Although trumpeter Clifford Brown, saxophonist Sonny Rollins, and drummer Max Roach did play together within quintets, this shared billing is a marketing idea by the Essential Jazz Classics label evidenced by the fact that the two albums making up Complete Studio Recordings are previous releases from 1956 identified as Clifford Brown and Max Roach – At Basin Street and Sonny Rollins – Plus Four. Also, misleading is the word “complete” because the back of the CD makes clear these are actually “The Master Takes,” so the four bonus tracks that appeared on the 2002 release of At Basin Street aren’t offered. However, don’t let the taint of commercialism sway you because if you don’t have them, these two hard bop albums are worthy of being identified as Essential Jazz Classics and of a spot in your music library.
Joined by Richie Powell on piano and George Morrow on bass, the five men would only enter the recording studio three times as a unit. There were two sessions for At Basin Street in New York on January 4 and February 16, 1956, then one a month later on March 22, 1956 for Plus Four. Tragically on June 26, Brown and Powell would lose their lives prematurely at the ages of 25 and 24 in a car accident en route to a gig in Chicago, along with Powell’s wife Nancy, who was driving.
Although CSR changes the order the tracks appeared on the original albums, the first nine are all from At Basin Street. Naturally, since the quintet is named after them, Brown and Roach have a dominating presence in each song, but the other three demonstrate their talents, particularly Rollins and Powell who take their leads between them.
The horns on “Gertrude’s Bounce” as the song opens and closes bring to mind Christmas. Everyone but Morrow gets a go to take the reins and lead on this opening track. “Step Lightly (Junior’s Arrival)” has a cool beat that swings slowly and effortlessly. “Powell’s Prances” takes off on a tear with Brown almost sounding like a bumblebee as he soars. Rollins replaces him and keeps the pace humming before Powell steps up. Roach delivers a solo before the band returns to finish off song.
The longest piece at just over nine minutes, “I’ll Remember April” finds the men really stretching out, especially a fantastic display by Roach in arguably his best solo of the entire set. When the band returns, Brown and Rollins trade off back and forth. Powell’s “Time” is a somber piece and audibly reflects his intention of “the time a man spends just sitting in jail, wondering when he’s going to get out.”
“The Scene Is Clean” finds the order slightly altered from the previous tracks as Rollins takes the first lead before Brown. The mood created from the quick tempo on their rendition of Cole Porter’s “What Is This Thing Called Love?” suggests only the positive aspects of the emotion. Morrow finally gets a bit of the spotlight, albeit brief.

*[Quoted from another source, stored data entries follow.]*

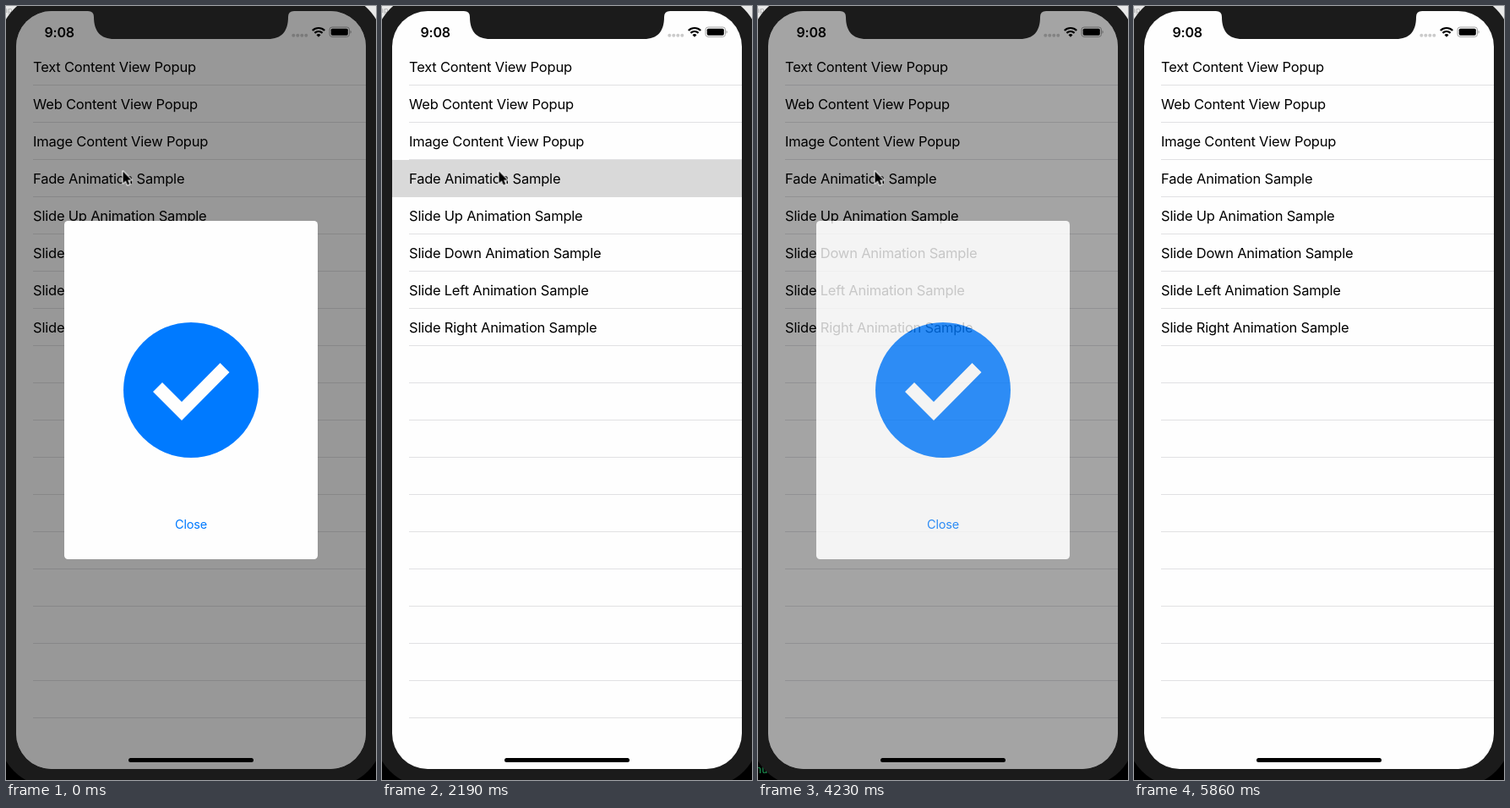
An HTML page that plays this animation: 438 px wide and 915 px high, repeating every 6290 ms.

```html
<!DOCTYPE html>
<html lang="en">
<head>
<meta charset="utf-8">
<title>Popup fade</title>
<style>
  html, body { margin: 0; width: 100%; height: 100%; overflow: hidden; background: #000; }
  svg { display: block; width: 438px; height: 915px; font-family: Inter, Roboto, sans-serif; }
  .rows { font-size: 16.5px; letter-spacing: -.2px; }
  .clock { font-size: 16px; font-weight: 600; letter-spacing: -.2px; }
  .close { font-size: 14.5px; letter-spacing: -.2px; text-anchor: middle; }
  .console { font: 12px "DejaVu Sans Mono", monospace; }

  .fade, .highlight, .console { animation: fade 6290ms step-end infinite; }
  .highlight { animation-name: highlight; }
  .console { animation-name: console; }
  .cursor { animation: move 6290ms step-end infinite; }

  @keyframes fade {
    0% { opacity: 1; }
    15.738% { opacity: .77; }
    17.646% { opacity: .2; }
    19.554% { opacity: 0; }
    36.724% { opacity: .2; }
    38.473% { opacity: .75; }
    40.063% { opacity: 1; }
    67.249% { opacity: .89; }
    69.156% { opacity: .36; }
    71.064%, 100% { opacity: 0; }
  }
  @keyframes highlight {
    0% { opacity: 0; }
    34.816% { opacity: 1; }
    36.724% { opacity: .8; }
    38.473% { opacity: .25; }
    40.063%, 100% { opacity: 0; }
  }
  @keyframes console {
    0% { opacity: 0; }
    40.063% { opacity: 1; }
    71.064%, 100% { opacity: 0; }
  }
  @keyframes move {
    0% { transform: translate(138.5px, 195.5px); }
    76.152% { transform: translate(138.5px, 195.5px); animation-timing-function: steps(3, jump-both); }
    79.49% { transform: translate(244.5px, 655px); }
    83.306% { transform: translate(244.5px, 655px); animation-timing-function: steps(10, jump-both); }
    93.163%, 100% { transform: translate(426px, 927px); }
  }
</style>
</head>
<body>
<svg viewBox="0 0 438 915">
  <defs>
    <clipPath id="screen"><rect x="12" y="6" width="414" height="896" rx="42"/></clipPath>
    <pattern id="lines" y="93" width="438" height="44" patternUnits="userSpaceOnUse">
      <rect width="438" height="1" fill="#e1e1e3"/>
    </pattern>
  </defs>

  <!-- desktop behind the phone -->
  <rect width="438" height="450" fill="#e9e9e9"/>
  <text x="-3" y="8" font-size="9" fill="#aaa">ap</text>
  <text class="console" x="-3" y="907" fill="#1fa05a">nu</text>
  <rect x="-9" y="-15" width="456" height="938" rx="63" fill="#1b1b1b"/>

  <g clip-path="url(#screen)">
    <rect x="12" y="6" width="414" height="896" fill="#fefefe"/>
    <rect x="32" y="93" width="394" height="749" fill="url(#lines)"/>
    <rect class="highlight" x="12" y="182" width="414" height="44" fill="#d9d9d9"/>
    <g class="rows">
      <text x="32" y="78">Text Content View Popup</text>
      <text x="32" y="122">Web Content View Popup</text>
      <text x="32" y="166">Image Content View Popup</text>
      <text x="32" y="210">Fade Animation Sample</text>
      <text x="32" y="254">Slide Up Animation Sample</text>
      <text x="32" y="298">Slide Down Animation Sample</text>
      <text x="32" y="342">Slide Left Animation Sample</text>
      <text x="32" y="386">Slide Right Animation Sample</text>
    </g>

    <!-- status bar -->
    <text class="clock" x="45.5" y="36.5">9:08</text>
    <g fill="#cbcbcb">
      <circle cx="340.3" cy="34.8" r="2"/>
      <circle cx="345.3" cy="34.8" r="2"/>
      <circle cx="350.3" cy="34.8" r="2"/>
      <circle cx="355.3" cy="34.8" r="2"/>
    </g>
    <g fill="none" stroke="#000" stroke-width="2.2">
      <path d="M362.8 29A10.2 10.2 0 0 1 377.2 29"/>
      <path d="M365.4 31.9A6.5 6.5 0 0 1 374.6 31.9"/>
    </g>
    <path d="M370 36.8L367.5 34.3A3.5 3.5 0 0 1 372.5 34.3Z"/>
    <rect x="383" y="25" width="23.5" height="11.4" rx="3" fill="none" stroke="#a3a3a3"/>
    <rect x="384.7" y="26.7" width="20.1" height="8" rx="1.6"/>
    <path d="M407.5 28.8a2.2 2.2 0 0 1 0 4Z" fill="#a3a3a3"/>

    <!-- dimmed backdrop and popup fade together, the popup inside the backdrop -->
    <g class="fade">
      <rect x="12" y="6" width="414" height="896" fill-opacity=".4"/>
      <g class="fade">
        <rect x="69" y="254" width="300" height="400" rx="4.5" fill="#fefefe"/>
        <circle cx="219" cy="454" r="80" fill="#007aff"/>
        <path d="M174 456L185 445L208 468L253.5 422L264.5 433L208 490Z" fill="#fefefe"/>
        <text class="close" x="219" y="617.5" fill="#007aff">Close</text>
      </g>
    </g>
    <rect x="145" y="889" width="148" height="5" rx="2.5"/>
  </g>

  <path d="M97 4V6Q104 6 104 13C104 30 112 39 128 39H310C326 39 334 30 334 13Q334 6 341 6V4Z" fill="#1b1b1b"/>

  <path class="cursor" d="M0 0V14L3.2 11L5.4 16L7.8 15L5.6 10.2H10Z"
        stroke="#fff" stroke-width="2" stroke-linejoin="round" paint-order="stroke"/>
</svg>
</body>
</html>
```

The last five numbers are from Plus Four and not surprisingly the five men and the compositions sound very similar to their work in the Brown-Roach quintet. “I Feel A Song Coming” is a quick, uptempo song. The two Rollins compositions are “Pent-Up House” and “Valse Hot.” The first is almost nine minutes and features a longer passage with Rollins in the lead. After Brown takes the reins, Rollins and Brown return to alternate exchanges with Roach before giving way to his solo. The band returns, closing out the song repeating the chorus. “Valse Hot” is a waltz with Rollins getting the first lead. “Count Your Blessings” is listed as a bonus track for CSR because Brown doesn’t appear on it, which creates some separation in my ear from the Brown-Roach quintet.
The brilliance of Complete Studio Recordings is that even after more than 50 years the music sounds fresh and modern with every listen.